▶ **Problem requirements**
The reply should be one number: how many lines of the data below contain "radius".

—————

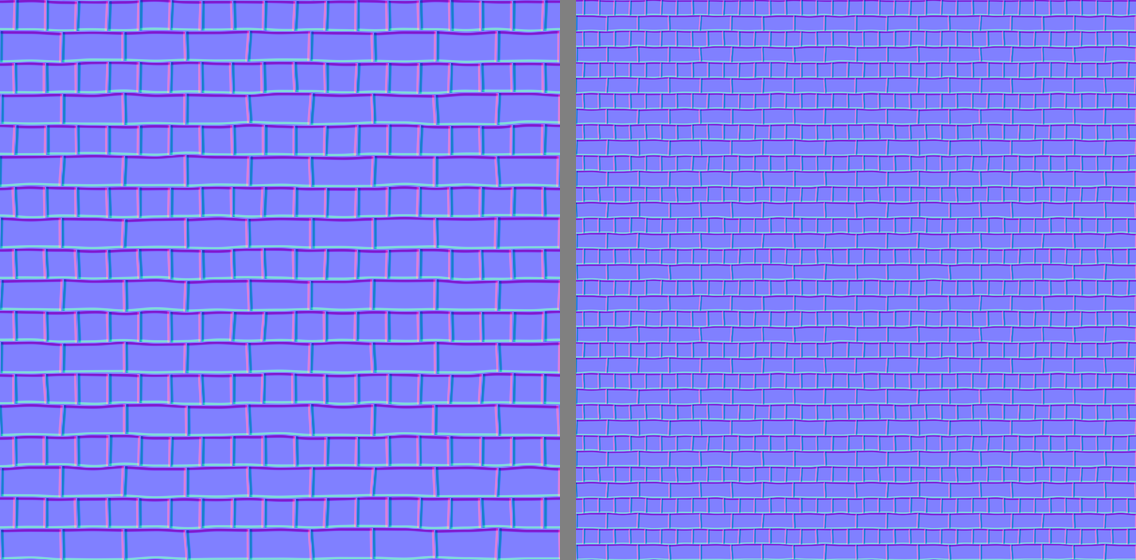
Left: one tile. Right: repeated 2 by 2.
Give the GLSL for this texture map, as a Shadertoy shader.

```glsl
const float ROWS = 18.0;          // courses up the tile, also short bricks across
const float SHORT_SHIFT = 0.52;   // sideways shift of the short courses
const float WARP = 0.075;         // waviness of the joints, in course heights
const float BRICK_JITTER = 0.022; // inset variation between bricks
const float LIT_SLOPE = 1.2;      // bevel steepness on right and bottom edges
const float DARK_SLOPE = 1.5;     // bevel steepness on left and top edges

float hash(vec2 p) {
    return fract(sin(dot(p, vec2(127.1, 311.7))) * 43758.5453);
}

// Value noise whose lattice wraps after the given period
float wrappedNoise(vec2 p, float period, float seed) {
    vec2 cell = floor(p);
    vec2 f = fract(p);
    f = f * f * (3.0 - 2.0 * f);
    vec2 a = mod(cell, period);
    vec2 b = mod(cell + 1.0, period);
    float low = mix(hash(a + seed), hash(vec2(b.x, a.y) + seed), f.x);
    float high = mix(hash(vec2(a.x, b.y) + seed), hash(b + seed), f.x);
    return mix(low, high, f.y);
}

// Soft ridge of slope beside an edge, fading to zero at the joint
float bevel(float edgeDist, float inset, float width) {
    float d = edgeDist - inset;
    float rise = smoothstep(-0.01, 0.045, d);
    float fall = 1.0 - smoothstep(0.05, width, d);
    return rise * fall * smoothstep(0.0, 0.03, edgeDist);
}

// Surface slope of the brick covering p, measured in course heights
vec2 brickSlope(vec2 p) {
    float row = floor(p.y);
    float isShort = mod(row, 2.0);
    float width = 2.0 - isShort;
    float x = p.x + isShort * SHORT_SHIFT;
    float column = floor(x / width);
    vec2 local = vec2(x - column * width, p.y - row);
    vec2 id = vec2(mod(column, ROWS / width), mod(row, ROWS));

    // Each brick has its own insets and a slight tilt
    vec2 inset = (vec2(hash(id + 3.7), hash(id + 8.3)) - 0.5) * BRICK_JITTER;
    float tilt = (hash(id + 15.1) - 0.5) * BRICK_JITTER;
    inset.y += tilt * (2.0 * local.x / width - 1.0);

    float left = bevel(local.x, inset.x, 0.125);
    float right = bevel(width - local.x, -inset.x, 0.11);
    float bottom = bevel(local.y, inset.y, 0.115);
    float top = bevel(1.0 - local.y, -inset.y, 0.125);

    // Rounded corners: every bevel fades out inside the crossing joint
    vec2 edge = min(local, vec2(width, 1.0) - local);
    vec2 inside = smoothstep(vec2(0.0), vec2(0.055, 0.04), edge);
    return vec2(right * LIT_SLOPE - left * DARK_SLOPE,
                bottom * LIT_SLOPE - top * DARK_SLOPE) * inside.yx;
}

void mainImage(out vec4 fragColor, in vec2 fragCoord) {
    vec2 p = fragCoord / iResolution.xy * ROWS;

    // Uneven, hand-laid joints
    vec2 wobble = vec2(wrappedNoise(p, ROWS, 0.0),
                       wrappedNoise(p, ROWS, 41.0)) - 0.5;
    p += wobble * WARP;

    // Slope encoded as a tangent-space normal
    vec3 normal = normalize(vec3(brickSlope(p), 1.0));
    fragColor = vec4(0.5 + 0.5 * normal, 1.0);
}
```
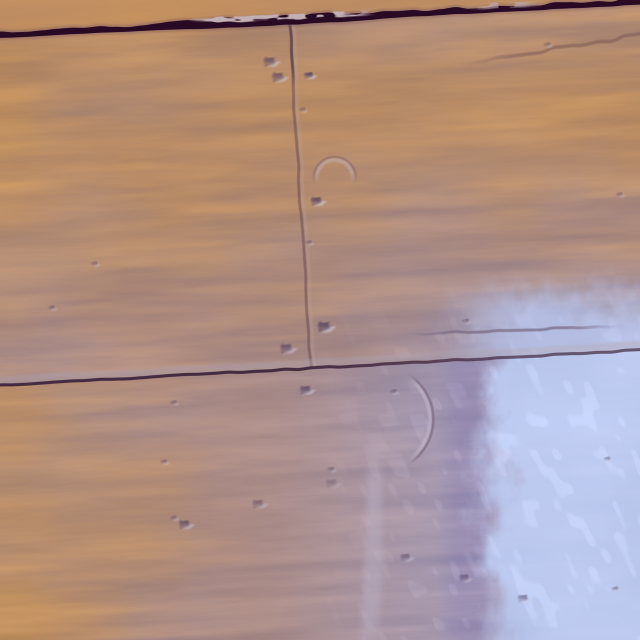
Give the GLSL for this texture, as a Shadertoy shader.

```glsl
// Varnished wooden planks with dark seams, nail dents and a cool window glare.

float hash(vec2 p) {
    vec3 q = fract(vec3(p.xyx) * 0.1031);
    q += dot(q, q.yzx + 33.33);
    return fract((q.x + q.y) * q.z);
}

float noise(vec2 p) {
    vec2 i = floor(p), f = fract(p);
    f = f * f * (3.0 - 2.0 * f);
    return mix(mix(hash(i), hash(i + vec2(1, 0)), f.x),
               mix(hash(i + vec2(0, 1)), hash(i + vec2(1, 1)), f.x), f.y);
}

float fbm(vec2 p) {
    float sum = 0.0, amp = 0.5;
    for (int i = 0; i < 5; i++) {
        sum += amp * noise(p);
        p = p * 2.03 + 17.7;
        amp *= 0.5;
    }
    return sum;
}

// Falls from 1 at lo to 0 at hi
float fall(float lo, float hi, float x) { return 1.0 - smoothstep(lo, hi, x); }

float band(float d, float halfWidth, float soft) {
    return fall(halfWidth, halfWidth + soft, abs(d));
}

float span(float x, float lo, float hi, float soft) {
    return smoothstep(lo - soft, lo + soft, x) * fall(hi - soft, hi + soft, x);
}

// Slanted dark hollow with a pale rim on its lower right
vec3 addDent(vec3 col, vec2 p, float size, float strength) {
    p.y -= 0.25 * p.x;
    p += size * 0.5 * (vec2(noise(p * 130.0), noise(p * 130.0 + 9.0)) - 0.5);
    float pit = fall(0.35, 1.1, length(p / vec2(size, size * 0.6)));
    vec2 r = p - size * vec2(0.45, -0.5);
    float rim = fall(0.3, 1.1, length(r / vec2(size, size * 0.5)));
    col = mix(col, vec3(0.80, 0.78, 0.84), rim * strength * 0.65);
    return mix(col, vec3(0.34, 0.27, 0.38), pit * strength * 0.85);
}

vec3 addArc(vec3 col, vec2 p, float radius, float mask) {
    float d = length(p) - radius;
    col = mix(col, vec3(0.78, 0.74, 0.82), band(d, 0.001, 0.004) * mask * 0.5);
    return mix(col, vec3(0.43, 0.34, 0.42), band(d - 0.005, 0.0005, 0.003) * mask * 0.5);
}

// Warm wood, milky haze, violet sheen and pale glare
vec3 boardColor(vec2 uv, float below) {
    float cloud = fbm(uv * vec2(4, 6)) - 0.48;
    float grain = fbm(vec2(uv.x * 5.0, (uv.y - 0.05 * uv.x) * 55.0)) - 0.48;
    float hazeAbove = 0.28 + 0.62 * fall(0.44, 0.82, uv.y) + 0.12 * uv.x;
    float hazeBelow = 0.25 + 0.85 * smoothstep(0.0, 0.48, uv.x);
    float haze = mix(hazeAbove, hazeBelow, below) + cloud * 0.9 - grain * 0.45;
    haze -= 0.2 * fall(0.0, 0.12, uv.x);
    vec3 col = mix(vec3(0.745, 0.555, 0.37), vec3(0.665, 0.54, 0.515), clamp(haze, 0.0, 1.0));

    float sheenAbove = fall(0.45, 0.64, uv.y) * smoothstep(0.42, 0.85, uv.x);
    float sheen = mix(sheenAbove, smoothstep(0.36, 0.74, uv.x), below) + cloud * 0.35;
    col = mix(col, vec3(0.635, 0.59, 0.69), clamp(sheen, 0.0, 1.0) * 0.95);
    col = mix(col, vec3(0.57, 0.53, 0.70), below * band(uv.x - 0.735, 0.012, 0.05) * 0.6);

    float ragged = (fbm(uv * vec2(22, 16)) - 0.48) * 0.09;
    float glareAbove = fall(0.49, 0.575, uv.y + ragged)
                     * smoothstep(0.66, 0.83, uv.x + ragged) * 0.85;
    float glare = mix(glareAbove, smoothstep(0.735, 0.80, uv.x + ragged), below);
    col = mix(col, vec3(0.725, 0.775, 0.925) + 0.12 * cloud, glare);
    return col + grain * vec3(0.12, 0.10, 0.07) * (1.25 - glare);
}

void mainImage(out vec4 fragColor, in vec2 fragCoord) {
    vec2 uv = fragCoord / iResolution.xy;
    float px = 1.0 / iResolution.y;
    float wobble = noise(vec2(uv.x * 45.0, 3.0)) - 0.5;
    float topSeam = uv.y - (0.945 + 0.052 * uv.x + 0.003 * wobble);
    float lowSeam = uv.y - (0.398 + 0.055 * uv.x + 0.002 * wobble);
    float joint = uv.x - 0.511 + 0.063 * uv.y - 0.004 * noise(vec2(uv.y * 35.0, 8.0));
    float below = fall(-px, px, lowSeam);
    vec3 col = boardColor(uv, below);
    col = mix(col, vec3(0.77, 0.56, 0.36), smoothstep(0.0, 0.01, topSeam) * 0.7);

    // Milky streak and fine scuffs
    float streak = band(uv.x - 0.573 - 0.02 * noise(uv * 9.0), 0.003, 0.018);
    col = mix(col, vec3(0.73, 0.69, 0.77), streak * span(uv.y, 0.0, 0.27, 0.05) * 0.5);
    float scuff = smoothstep(0.66, 0.85, noise(vec2(uv.x + 0.4 * uv.y, uv.y) * vec2(65, 38)));
    col += scuff * 0.035 * smoothstep(0.45, 0.7, uv.x) * fall(0.4, 0.6, uv.y);

    // Long scratches and curved marks
    float scratch = band(uv.y - 0.452 - 0.04 * uv.x - 0.003 * wobble, 0.0008, 0.003);
    col = mix(col, vec3(0.44, 0.38, 0.48), scratch * span(uv.x, 0.67, 0.93, 0.05) * 0.65);
    float crack = band(uv.y - 0.785 - 0.16 * uv.x - 0.006 * wobble, 0.0008, 0.004);
    col = mix(col, vec3(0.48, 0.34, 0.33), crack * smoothstep(0.70, 0.83, uv.x) * 0.55);
    col = addArc(col, uv - vec2(0.595, 0.345), 0.077, smoothstep(0.635, 0.66, uv.x));
    col = addArc(col, uv - vec2(0.523, 0.722), 0.028, smoothstep(0.71, 0.735, uv.y) * 0.7);

    // Butt joint between the middle boards
    float middle = (1.0 - below) * fall(-0.006, 0.0, topSeam);
    col = mix(col, vec3(0.72, 0.62, 0.60), band(joint - 0.005, 0.001, 0.004) * middle * 0.35);
    float jointDark = 0.5 + 0.4 * smoothstep(0.86, 0.9, uv.y);
    col = mix(col, vec3(0.38, 0.27, 0.29), band(joint, 0.0008, 0.003) * middle * jointDark);

    // Lower seam: pale lip above a dark line
    col = mix(col, vec3(0.70, 0.65, 0.70), band(lowSeam - 0.008, 0.002, 0.008) * 0.4);
    float lowDark = 0.95 - 0.25 * smoothstep(0.4, 0.8, uv.x);
    col = mix(col, vec3(0.25, 0.15, 0.24), band(lowSeam, 0.0013, 0.0022) * lowDark);

    // Upper seam: wide black gap with chipped paint
    float gap = 0.0035 + 0.0025 * band(uv.x - 0.43, 0.08, 0.15) + 0.002 * wobble;
    col = mix(col, vec3(0.50, 0.35, 0.36), band(topSeam, gap, 0.008) * 0.5);
    col = mix(col, vec3(0.16, 0.04, 0.14), band(topSeam, gap, 0.002));
    float chip = smoothstep(0.38, 0.6, noise(uv * vec2(70, 160)));
    chip *= span(uv.x, 0.31, 0.57, 0.02) + 0.6 * span(uv.x, 0.75, 0.83, 0.02);
    col = mix(col, vec3(0.76, 0.69, 0.71), band(topSeam - 0.006, 0.003, 0.003) * chip);

    // Nails beside the joint and rows of dents
    for (int i = 0; i < 3; i++) {
        float k = float(i);
        col = addDent(col, uv - vec2(0.483 + 0.012 * k, 0.883 - 0.196 * k), 0.009 + 0.002 * k, 0.9);
        col = addDent(col, uv - vec2(0.422 + 0.013 * k, 0.905 - 0.024 * k - 0.2 * k * (k - 1.0)), 0.012, 0.75);
        col = addDent(col, uv - vec2(0.289 + 0.115 * k, 0.182 + 0.032 * k), 0.011, 0.75 - 0.2 * k);
        col = addDent(col, uv - vec2(0.634 + 0.092 * k, 0.13 - 0.032 * k), 0.01, 0.6);
    }
    col = addDent(col, uv - vec2(0.478, 0.392), 0.011, 0.8);

    // Sparse small pits
    vec2 cell = floor(uv * 9.0);
    vec2 spot = 0.25 + 0.5 * vec2(hash(cell + 4.0), hash(cell + 21.0));
    float present = step(0.74, hash(cell + 57.0));
    col = addDent(col, (fract(uv * 9.0) - spot) / 9.0, 0.007, present * 0.45);

    fragColor = vec4(clamp(col, 0.0, 1.0), 1.0);
}
```
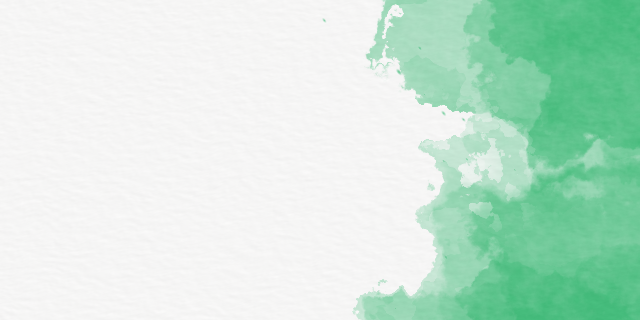
Write a WebGL 1 fragment shader that draws this background.

```glsl
precision highp float;
// Green watercolour bleeding in from the right over textured white paper.
// Washes are warped distance fields glazed over one another: each one multiplies
// the light left by the last. Cellular drops and embossed noise add the detail.

uniform vec2 u_resolution;

const vec3 PAPER = vec3(0.963, 0.962, 0.960);
const vec3 PIGMENT = vec3(0.27, 0.735, 0.485);
const float WARP = 0.16;          // broad wandering of the wash outlines
const float FRAY = 0.095;         // fine raggedness of the wash outlines
const float RIM_WIDTH = 0.010;    // dried pigment line along each outline
const float RIM_GAIN = 0.20;
const float GRAIN = 0.036;        // relief of the paper
const float GRANULATION = 0.26;   // uneven pigment inside the washes
const float BLOOM = 0.16;         // strength of the crisp inner patches
const float DROP_CELL = 0.075;
const float DROP_SHARE = 0.26;

float hash(vec2 p) {
  vec3 q = fract(vec3(p.xyx) * 0.1031);
  q += dot(q, q.yzx + 33.33);
  return fract((q.x + q.y) * q.z);
}

float noise(vec2 p) {
  vec2 i = floor(p), f = fract(p);
  f = f * f * (3.0 - 2.0 * f);
  return mix(mix(hash(i), hash(i + vec2(1.0, 0.0)), f.x),
             mix(hash(i + vec2(0.0, 1.0)), hash(i + 1.0), f.x), f.y);
}

// Layered noise centred on zero
float fbm(vec2 p) {
  float sum = 0.0, gain = 0.5;
  for (int i = 0; i < 5; i++) {
    sum += gain * (noise(p) - 0.5);
    p = mat2(1.6, 1.2, -1.2, 1.6) * p + 7.3;
    gain *= 0.52;
  }
  return sum;
}

float segment(vec2 p, vec2 a, vec2 b) {
  vec2 ab = b - a;
  return length(p - a - ab * clamp(dot(p - a, ab) / dot(ab, ab), 0.0, 1.0));
}

float ellipse(vec2 p, vec2 centre, vec2 radius) {
  return (1.0 - length((p - centre) / radius)) * min(radius.x, radius.y);
}

// Light passed by one wash; d is positive inside it
float wash(float d, float soft, float amount) {
  float rim = 1.0 + RIM_GAIN * exp(-max(d, 0.0) / RIM_WIDTH);
  return 1.0 - amount * rim * smoothstep(-soft, soft, d);
}

// Left limit of the paint at height y
float shore(float y) {
  return 1.13 + 0.12 * smoothstep(0.0, 0.09, y) + 0.09 * smoothstep(0.07, 0.13, y)
    + 0.03 * smoothstep(0.13, 0.24, y) - 0.04 * smoothstep(0.28, 0.34, y)
    + 0.15 * smoothstep(0.50, 0.55, y) - 0.18 * smoothstep(0.65, 0.69, y)
    - 0.12 * smoothstep(0.69, 0.90, y);
}

// Small tilted drops, one at most per cell, sparser away from the paint
float splatter(vec2 p, float pixel) {
  vec2 cell = floor(p / DROP_CELL);
  vec2 centre = (cell + 0.25 + 0.5 * vec2(hash(cell + 3.1), hash(cell + 8.7))) * DROP_CELL;
  float size = mix(0.002, 0.007, pow(hash(cell + 5.3), 2.0));
  float share = DROP_SHARE * smoothstep(-0.26, -0.04, centre.x - shore(centre.y));
  vec2 q = p - centre;
  float d = length(vec2(q.x + 0.5 * q.y, 0.75 * q.y)) - size;
  return step(hash(cell + 1.9), share) * (1.0 - smoothstep(-pixel, pixel, d));
}

float pigmentDensity(vec2 p, float pixel) {
  float crisp = max(0.004, pixel);
  vec2 warp = vec2(fbm(p * 7.0), fbm(p * 7.0 + 31.0));
  vec2 q = p + WARP * warp + FRAY * vec2(fbm(p * 24.0), fbm(p * 24.0 + 17.0));
  float x = q.x, y = q.y;
  float inland = x - shore(y);

  // Pale ground and the upper lobe
  float light = wash(inland, crisp, 0.27);
  light *= wash(min(inland, y - 0.66 + 0.4 * max(x - 1.5, 0.0)), 0.012, 0.24);

  // Upper right: a middle tone, then the deep one
  float middle = x - 1.49 - 0.19 * (1.0 - smoothstep(0.52, 0.70, y));
  light *= wash(min(middle, y - 0.42), 0.010, 0.38);
  float deepLeft = x - 1.54 - 0.13 * (1.0 - smoothstep(0.70, 0.95, y));
  float deepBase = y - 0.49 - 0.07 * smoothstep(1.75, 2.0, x);
  light *= wash(min(deepLeft, deepBase), 0.012, 0.60);
  light *= wash(min(x - 1.70, y - 0.62), 0.10, 0.35);

  // Lower right: broad middle tone, deeper pools and the bottom fringe
  float lowerTop = 0.38 + 0.25 * clamp(x - 1.5, 0.0, 0.35) - y;
  float lowerLeft = x - 1.50 - 0.10 * (1.0 - smoothstep(0.10, 0.28, y));
  light *= wash(min(x - 1.39, lowerTop + 0.03), 0.020, 0.28);
  light *= wash(min(lowerLeft, lowerTop), 0.020, 0.56);
  light *= wash(min(inland - 0.03, 0.08 - y), 0.015, 0.32);
  light *= wash(ellipse(q, vec2(1.67, 0.05), vec2(0.24, 0.10)), 0.008, 0.48);
  light *= wash(ellipse(q, vec2(1.95, 0.10), vec2(0.14, 0.13)), 0.012, 0.40);

  // Crisp patches where later water pooled
  float pool = fbm(p * vec2(5.0, 7.0) + 1.2 * warp + 11.0);
  light *= mix(1.0, wash(pool - 0.03, 0.012, BLOOM), smoothstep(0.0, 0.05, inland));
  float density = 1.0 - light;

  // Broken streaks lifted out of the lower washes
  float streak = min(segment(q, vec2(1.68, 0.47), vec2(2.02, 0.53)),
                     segment(q, vec2(1.80, 0.40), vec2(2.02, 0.36)));
  float broken = smoothstep(-0.12, 0.10, fbm(p * 13.0 + 23.0));
  density *= 1.0 - 0.26 * broken * (1.0 - smoothstep(0.008, 0.036, streak));

  // Bare paper: a sliver in the upper lobe and holes in the pale middle
  float sliver = min(segment(q, vec2(1.215, 0.96), vec2(1.225, 0.88)),
                     segment(q, vec2(1.235, 0.83), vec2(1.275, 0.75)));
  density *= smoothstep(0.006, 0.014, sliver);
  vec2 hollow = (p - vec2(1.46, 0.49)) * vec2(6.0, 6.0);
  float holes = smoothstep(0.06, 0.11, fbm(p * 20.0 + 5.0));
  density *= 1.0 - 0.8 * exp(-dot(hollow, hollow)) * holes;

  density *= 1.0 + GRANULATION * (fbm(p * 9.0 + 50.0) + 0.6 * fbm(p * 45.0));
  return max(density, 0.75 * splatter(p + 0.012 * warp, pixel));
}

// Embossed fibres, stretched sideways
float paperRelief(vec2 p) {
  vec2 q = p * vec2(34.0, 80.0) + vec2(0.0, 2.0 * fbm(p * 8.0));
  return fbm(q) - fbm(q + vec2(0.25, 0.55));
}

void main() {
  vec2 p = gl_FragCoord.xy / u_resolution * vec2(2.0, 1.0);
  float density = clamp(pigmentDensity(p, 1.5 / u_resolution.y), 0.0, 1.0);
  vec3 colour = mix(PAPER, PIGMENT, density);
  colour += GRAIN * paperRelief(p);
  gl_FragColor = vec4(clamp(colour, 0.0, 1.0), 1.0);
}
```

—————

▶ **Exercise solution**
4